Land preparation







Types of tillage







Describe primary and secondary tillage.





Tillage is normally classified as primary or secondary tillage. While soil puddling can be classified as a secondary tillage its primary purpose is to restrict water movement from the surface layers.




1. Primary tillage


Primary tillage is the first soil tillage after the last harvest. It is normally conducted when the soil is wet enough to allow plowing and strong enough to give reasonable levels of traction. This can be immediately after the crop harvest or at the beginning of the next wet season. When there is sufficient power available some soil types are ploughed dry.


The objectives of primary tillage are:

  • to attain a reasonable depth (10-15 cm) of soft soil with varying clod sizes;

  • kill weeds by burying or cutting and exposing the roots
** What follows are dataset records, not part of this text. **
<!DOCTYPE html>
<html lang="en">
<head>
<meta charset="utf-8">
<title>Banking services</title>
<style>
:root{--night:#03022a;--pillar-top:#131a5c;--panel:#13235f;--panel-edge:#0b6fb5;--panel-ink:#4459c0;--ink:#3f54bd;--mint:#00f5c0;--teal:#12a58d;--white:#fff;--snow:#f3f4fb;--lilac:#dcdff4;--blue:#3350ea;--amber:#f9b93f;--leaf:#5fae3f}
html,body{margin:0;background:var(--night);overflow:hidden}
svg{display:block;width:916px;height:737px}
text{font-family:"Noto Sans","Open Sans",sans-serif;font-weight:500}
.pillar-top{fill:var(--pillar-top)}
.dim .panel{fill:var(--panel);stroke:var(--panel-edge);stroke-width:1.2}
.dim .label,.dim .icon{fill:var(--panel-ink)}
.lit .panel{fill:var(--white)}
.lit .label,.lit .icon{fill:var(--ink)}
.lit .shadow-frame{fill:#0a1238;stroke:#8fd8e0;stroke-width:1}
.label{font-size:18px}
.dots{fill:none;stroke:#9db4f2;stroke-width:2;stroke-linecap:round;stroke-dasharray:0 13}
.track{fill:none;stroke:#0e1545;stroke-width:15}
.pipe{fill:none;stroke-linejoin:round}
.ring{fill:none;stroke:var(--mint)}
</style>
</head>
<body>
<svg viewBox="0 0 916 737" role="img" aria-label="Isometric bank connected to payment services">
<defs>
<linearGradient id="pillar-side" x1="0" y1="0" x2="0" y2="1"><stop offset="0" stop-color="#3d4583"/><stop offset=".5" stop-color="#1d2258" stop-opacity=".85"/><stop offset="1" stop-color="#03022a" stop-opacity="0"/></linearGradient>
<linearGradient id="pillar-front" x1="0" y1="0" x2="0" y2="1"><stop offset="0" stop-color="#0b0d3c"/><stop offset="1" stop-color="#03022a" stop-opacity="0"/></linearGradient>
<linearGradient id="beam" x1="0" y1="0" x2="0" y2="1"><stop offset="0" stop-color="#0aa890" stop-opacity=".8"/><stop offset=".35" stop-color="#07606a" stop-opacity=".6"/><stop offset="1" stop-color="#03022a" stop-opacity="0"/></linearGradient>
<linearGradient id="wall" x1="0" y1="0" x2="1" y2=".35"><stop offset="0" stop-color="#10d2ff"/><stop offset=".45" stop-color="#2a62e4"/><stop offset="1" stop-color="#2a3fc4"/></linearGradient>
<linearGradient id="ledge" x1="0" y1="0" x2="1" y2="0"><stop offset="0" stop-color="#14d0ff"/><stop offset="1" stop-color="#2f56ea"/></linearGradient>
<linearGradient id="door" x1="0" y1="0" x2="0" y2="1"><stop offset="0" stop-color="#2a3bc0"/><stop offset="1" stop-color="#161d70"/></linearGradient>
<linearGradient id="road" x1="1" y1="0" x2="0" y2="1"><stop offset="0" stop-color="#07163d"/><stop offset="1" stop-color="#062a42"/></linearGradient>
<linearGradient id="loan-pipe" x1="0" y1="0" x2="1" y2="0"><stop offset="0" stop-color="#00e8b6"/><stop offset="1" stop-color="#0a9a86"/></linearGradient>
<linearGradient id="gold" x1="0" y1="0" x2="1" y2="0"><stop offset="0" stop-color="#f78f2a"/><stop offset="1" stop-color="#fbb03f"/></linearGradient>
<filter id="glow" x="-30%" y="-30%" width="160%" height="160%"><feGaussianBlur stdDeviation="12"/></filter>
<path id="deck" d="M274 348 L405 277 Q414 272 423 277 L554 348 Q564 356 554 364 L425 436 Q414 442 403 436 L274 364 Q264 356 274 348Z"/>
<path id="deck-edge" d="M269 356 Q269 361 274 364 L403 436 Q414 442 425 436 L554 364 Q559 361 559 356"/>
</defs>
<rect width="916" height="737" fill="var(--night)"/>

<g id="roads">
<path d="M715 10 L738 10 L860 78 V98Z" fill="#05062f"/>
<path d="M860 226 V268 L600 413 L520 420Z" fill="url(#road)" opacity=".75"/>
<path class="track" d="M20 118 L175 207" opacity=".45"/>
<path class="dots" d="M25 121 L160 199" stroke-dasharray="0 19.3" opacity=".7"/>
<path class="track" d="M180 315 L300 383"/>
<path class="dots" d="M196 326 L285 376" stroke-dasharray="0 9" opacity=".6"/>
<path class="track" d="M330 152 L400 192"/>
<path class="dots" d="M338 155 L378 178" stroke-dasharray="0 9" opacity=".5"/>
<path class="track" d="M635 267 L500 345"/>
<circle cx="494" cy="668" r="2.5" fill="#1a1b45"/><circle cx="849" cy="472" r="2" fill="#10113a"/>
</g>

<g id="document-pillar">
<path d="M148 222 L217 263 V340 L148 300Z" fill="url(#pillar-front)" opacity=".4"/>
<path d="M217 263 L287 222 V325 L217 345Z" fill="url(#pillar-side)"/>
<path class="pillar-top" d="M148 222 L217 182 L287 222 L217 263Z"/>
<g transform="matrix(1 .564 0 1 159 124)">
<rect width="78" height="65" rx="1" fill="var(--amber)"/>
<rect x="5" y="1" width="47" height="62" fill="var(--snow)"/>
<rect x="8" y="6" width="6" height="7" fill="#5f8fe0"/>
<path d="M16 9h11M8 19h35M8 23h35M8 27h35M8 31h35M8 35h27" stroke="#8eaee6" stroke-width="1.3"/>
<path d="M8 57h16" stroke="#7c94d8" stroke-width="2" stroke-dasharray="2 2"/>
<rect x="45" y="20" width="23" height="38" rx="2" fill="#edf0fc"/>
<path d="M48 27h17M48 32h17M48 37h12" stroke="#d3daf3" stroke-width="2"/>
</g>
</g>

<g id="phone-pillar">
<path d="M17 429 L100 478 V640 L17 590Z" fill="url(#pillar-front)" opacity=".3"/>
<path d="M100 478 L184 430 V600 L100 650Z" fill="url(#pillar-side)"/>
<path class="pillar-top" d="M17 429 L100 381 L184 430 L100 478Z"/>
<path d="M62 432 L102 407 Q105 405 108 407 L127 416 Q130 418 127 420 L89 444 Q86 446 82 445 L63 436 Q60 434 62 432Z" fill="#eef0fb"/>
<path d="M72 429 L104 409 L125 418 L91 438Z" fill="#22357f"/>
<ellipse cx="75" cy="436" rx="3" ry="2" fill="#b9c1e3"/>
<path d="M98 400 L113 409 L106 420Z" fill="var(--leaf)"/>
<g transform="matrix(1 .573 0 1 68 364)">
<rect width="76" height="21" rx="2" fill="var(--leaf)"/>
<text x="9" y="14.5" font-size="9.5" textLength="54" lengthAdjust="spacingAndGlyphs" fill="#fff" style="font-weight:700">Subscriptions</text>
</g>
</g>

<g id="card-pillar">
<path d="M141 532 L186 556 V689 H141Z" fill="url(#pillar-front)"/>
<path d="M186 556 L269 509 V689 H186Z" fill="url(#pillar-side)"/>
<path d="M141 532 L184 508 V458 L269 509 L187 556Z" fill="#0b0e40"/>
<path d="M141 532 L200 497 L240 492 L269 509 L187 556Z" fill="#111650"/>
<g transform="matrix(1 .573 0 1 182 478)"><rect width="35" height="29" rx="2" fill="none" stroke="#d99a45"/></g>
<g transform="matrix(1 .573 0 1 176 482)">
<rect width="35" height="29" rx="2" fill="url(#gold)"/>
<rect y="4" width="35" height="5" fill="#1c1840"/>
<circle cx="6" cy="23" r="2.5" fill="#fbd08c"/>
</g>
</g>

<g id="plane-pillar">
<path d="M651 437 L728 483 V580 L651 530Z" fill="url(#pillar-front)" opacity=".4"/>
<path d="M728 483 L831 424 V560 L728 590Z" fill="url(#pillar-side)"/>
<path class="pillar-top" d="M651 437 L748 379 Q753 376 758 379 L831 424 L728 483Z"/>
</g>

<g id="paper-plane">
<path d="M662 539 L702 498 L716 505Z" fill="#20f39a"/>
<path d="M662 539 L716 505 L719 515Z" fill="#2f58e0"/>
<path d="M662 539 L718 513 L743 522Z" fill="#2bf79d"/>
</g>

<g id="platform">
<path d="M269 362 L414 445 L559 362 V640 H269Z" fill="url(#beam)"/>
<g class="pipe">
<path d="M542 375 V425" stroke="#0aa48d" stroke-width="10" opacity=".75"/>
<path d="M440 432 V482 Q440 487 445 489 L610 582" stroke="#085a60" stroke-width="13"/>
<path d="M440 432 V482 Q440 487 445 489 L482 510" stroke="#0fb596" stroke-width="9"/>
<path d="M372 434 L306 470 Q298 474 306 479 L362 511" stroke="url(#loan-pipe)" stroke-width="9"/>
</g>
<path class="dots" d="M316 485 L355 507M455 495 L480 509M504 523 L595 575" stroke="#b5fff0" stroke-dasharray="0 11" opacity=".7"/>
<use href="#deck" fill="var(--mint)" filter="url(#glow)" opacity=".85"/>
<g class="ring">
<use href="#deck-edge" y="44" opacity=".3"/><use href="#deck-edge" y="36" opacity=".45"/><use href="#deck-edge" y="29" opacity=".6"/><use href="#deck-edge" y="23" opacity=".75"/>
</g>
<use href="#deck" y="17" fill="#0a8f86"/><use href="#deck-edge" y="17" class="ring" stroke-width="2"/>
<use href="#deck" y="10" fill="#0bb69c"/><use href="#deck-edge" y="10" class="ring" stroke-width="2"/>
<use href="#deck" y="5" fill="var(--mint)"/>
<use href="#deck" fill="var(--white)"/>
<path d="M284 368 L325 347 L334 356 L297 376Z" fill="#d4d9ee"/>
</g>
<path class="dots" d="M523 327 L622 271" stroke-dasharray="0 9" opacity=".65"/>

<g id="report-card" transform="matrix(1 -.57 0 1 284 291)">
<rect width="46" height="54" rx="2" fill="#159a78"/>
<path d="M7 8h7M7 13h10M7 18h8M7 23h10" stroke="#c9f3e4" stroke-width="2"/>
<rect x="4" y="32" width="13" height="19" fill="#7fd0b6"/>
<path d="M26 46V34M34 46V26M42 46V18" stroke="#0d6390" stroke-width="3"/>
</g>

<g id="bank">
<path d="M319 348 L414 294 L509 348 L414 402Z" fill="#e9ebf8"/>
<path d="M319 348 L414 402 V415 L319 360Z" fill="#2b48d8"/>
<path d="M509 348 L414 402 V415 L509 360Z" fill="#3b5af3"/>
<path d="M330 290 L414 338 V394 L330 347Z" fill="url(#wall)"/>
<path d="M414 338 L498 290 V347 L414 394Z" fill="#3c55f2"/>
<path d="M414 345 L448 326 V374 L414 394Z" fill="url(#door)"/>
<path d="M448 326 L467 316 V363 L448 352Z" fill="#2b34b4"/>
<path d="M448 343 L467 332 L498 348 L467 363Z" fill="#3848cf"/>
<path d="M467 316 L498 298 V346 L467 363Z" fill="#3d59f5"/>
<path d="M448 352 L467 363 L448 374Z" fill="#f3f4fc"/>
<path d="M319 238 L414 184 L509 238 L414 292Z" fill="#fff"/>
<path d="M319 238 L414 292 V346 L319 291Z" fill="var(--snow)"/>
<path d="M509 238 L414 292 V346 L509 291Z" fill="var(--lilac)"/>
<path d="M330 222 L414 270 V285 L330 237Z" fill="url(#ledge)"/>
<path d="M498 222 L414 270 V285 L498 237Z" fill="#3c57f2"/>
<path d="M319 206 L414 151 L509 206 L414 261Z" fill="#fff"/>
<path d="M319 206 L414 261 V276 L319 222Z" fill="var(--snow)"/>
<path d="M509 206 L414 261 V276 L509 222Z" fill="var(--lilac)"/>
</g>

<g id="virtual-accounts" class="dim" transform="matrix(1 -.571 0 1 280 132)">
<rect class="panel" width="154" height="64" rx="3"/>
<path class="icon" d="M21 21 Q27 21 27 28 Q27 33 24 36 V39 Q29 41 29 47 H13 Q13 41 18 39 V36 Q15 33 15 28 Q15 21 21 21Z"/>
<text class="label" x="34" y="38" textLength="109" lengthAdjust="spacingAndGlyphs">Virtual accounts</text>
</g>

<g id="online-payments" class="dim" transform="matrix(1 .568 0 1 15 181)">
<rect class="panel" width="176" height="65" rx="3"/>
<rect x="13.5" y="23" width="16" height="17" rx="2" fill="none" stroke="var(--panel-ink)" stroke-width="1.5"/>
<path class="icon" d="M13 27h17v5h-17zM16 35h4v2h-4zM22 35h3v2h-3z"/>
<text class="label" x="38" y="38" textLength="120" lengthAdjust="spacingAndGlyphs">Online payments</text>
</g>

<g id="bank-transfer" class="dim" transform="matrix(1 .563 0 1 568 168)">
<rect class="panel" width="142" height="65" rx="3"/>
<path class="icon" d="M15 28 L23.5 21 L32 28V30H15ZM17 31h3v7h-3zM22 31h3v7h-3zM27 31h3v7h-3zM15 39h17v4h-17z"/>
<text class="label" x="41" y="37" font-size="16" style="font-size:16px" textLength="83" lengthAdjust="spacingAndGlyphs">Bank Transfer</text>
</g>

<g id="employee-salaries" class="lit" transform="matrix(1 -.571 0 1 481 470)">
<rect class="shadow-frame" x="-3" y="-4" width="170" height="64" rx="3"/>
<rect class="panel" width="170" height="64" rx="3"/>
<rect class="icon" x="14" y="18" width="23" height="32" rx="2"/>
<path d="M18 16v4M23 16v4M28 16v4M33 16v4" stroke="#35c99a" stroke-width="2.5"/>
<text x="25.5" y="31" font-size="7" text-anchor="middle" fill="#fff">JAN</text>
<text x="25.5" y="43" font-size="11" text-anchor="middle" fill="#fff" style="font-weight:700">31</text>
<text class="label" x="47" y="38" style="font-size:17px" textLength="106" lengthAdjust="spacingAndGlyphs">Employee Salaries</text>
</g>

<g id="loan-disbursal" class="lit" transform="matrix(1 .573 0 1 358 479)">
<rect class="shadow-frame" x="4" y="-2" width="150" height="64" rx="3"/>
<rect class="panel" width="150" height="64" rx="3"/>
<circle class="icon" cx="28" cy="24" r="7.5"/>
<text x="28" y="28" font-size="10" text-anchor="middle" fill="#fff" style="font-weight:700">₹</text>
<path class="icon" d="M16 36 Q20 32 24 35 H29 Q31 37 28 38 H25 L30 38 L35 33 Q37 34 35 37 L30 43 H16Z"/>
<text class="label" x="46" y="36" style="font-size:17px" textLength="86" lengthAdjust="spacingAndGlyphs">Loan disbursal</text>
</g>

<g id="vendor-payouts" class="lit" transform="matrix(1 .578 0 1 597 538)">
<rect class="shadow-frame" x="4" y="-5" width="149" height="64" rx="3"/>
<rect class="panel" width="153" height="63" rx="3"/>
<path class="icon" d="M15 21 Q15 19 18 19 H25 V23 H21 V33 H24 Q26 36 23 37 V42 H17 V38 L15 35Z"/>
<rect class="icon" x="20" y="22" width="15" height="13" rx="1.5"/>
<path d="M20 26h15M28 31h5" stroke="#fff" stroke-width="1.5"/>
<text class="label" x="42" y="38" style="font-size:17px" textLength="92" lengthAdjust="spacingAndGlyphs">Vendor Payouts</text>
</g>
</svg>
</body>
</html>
  • soil aeration and water accumulation; depending on the soil type and the plough the soil will normally be inverted aerating the deep layers and trapping water during a rainfall event

  • chop and incorporate crop residues.


Ploughing with an animal (left) or a tractor with a one-way disc


The implement most commonly used with an animal powered system is the moldboard plows. In clay soils, the fields often have to be fully saturated before tillage can be undertaken. In lighter texture soils such as loam or sand, tillage can be undertaken at moisture levels below field capacity.

In 2-wheel powered systems both moldboard and disc ploughs (one-way disc)are used. The disc is usually the preferred system as it takes less power and can handle obstacles much easier.

In a 4-wheel tractor system, three-disc, seven-disc and offset ploughs are the most common. Tined plows are preferable in the upland systems but as yet not widely available in Asia.



primary tillage



























2. Secondary tillage


Secondary tillage is any working completed after primary tillage and is undertaken for

  • reducing clod size,

  • weed control,

  • incorporation of fertilizers,

  • puddling and

  • leveling soil surface.


Secondary workings are usually shallower and less aggressive than primary tillage. In the animal powered system, the second working is normally undertaken with the moldboard plough when the field is fully saturated. The final workings are then completed using peg tooth harrows to puddle the soil and leave the surface level and ready for planting.

In 2-wheel tractor systems, the moldboard, the disc and the rotovator are used for second working. In some instances peg tooth harrows are also used if rotovators are not available. Cage wheels on the tractor are needed for traction in all soil types and these also help puddle the soil.

In 4-wheel tractor systems, tined cultivators, seven-disc ploughs, offset disc ploughs and rotovators are the most commonly used equipment for second workings. In this system, fields are either mechanically puddled with tractors using a rotovator and leveling board or by tractors fitted with large cage wheels and harrows.


Normally 2-3 secondary workings are done after primary tillage and before planting but this will depend the cloddiness of the soil, the number of weeds, the need to incorporate fertilizer and the need for puddling. It is common in many countries for the first two workings to be undertaken using tractors and the final working done by animals and harrows.


Secondary tillage using a rotovator (left), harrowing operation (right)



Puddling is the working of the soil in a totally flooded state to realign soil particles in a manner that will reduce the water penetration and leave the surface level for crop establishment. It is normally done using tractors and rotovators or animals and peg tooth harrows.


Puddling by a 2-wheel tractor



secondary tillage



3. How is upland tillage different?


Upland tillage is undertaken in locations where crops are grown in aerobic soil conditions. This means that the soils are non-puddled soils and there is no freestanding water in the fields.


Soil moisture levels are critical when ploughing in an upland-farming situation. If the soil is too dry it will not till easily, the power requirement will increase and in clay soils large clods may be formed. In clay soils these large clods may cause problems when trying to decrease ped size to create a seedbed. If the soil is ploughed very wet, near soil saturation, smearing and soil sealing can become problems during seedbed preparation.


Animal powered systems use a moldboard plough, while 2-wheel and 4-wheel tractor powered systems use one-way disc, offset disc and tined implements. These systems often require more tillage operations to control weeds. In low land systems weeds are often controlled by incorporation while in upland systems weeds are best cut and left on the surface to die.



Upland tillage


In these systems water erosion can be a problem and ploughing on the contour is recommended.






Next lesson


In the next lesson we will discuss the importance of plowing patterns, and show how it can be done.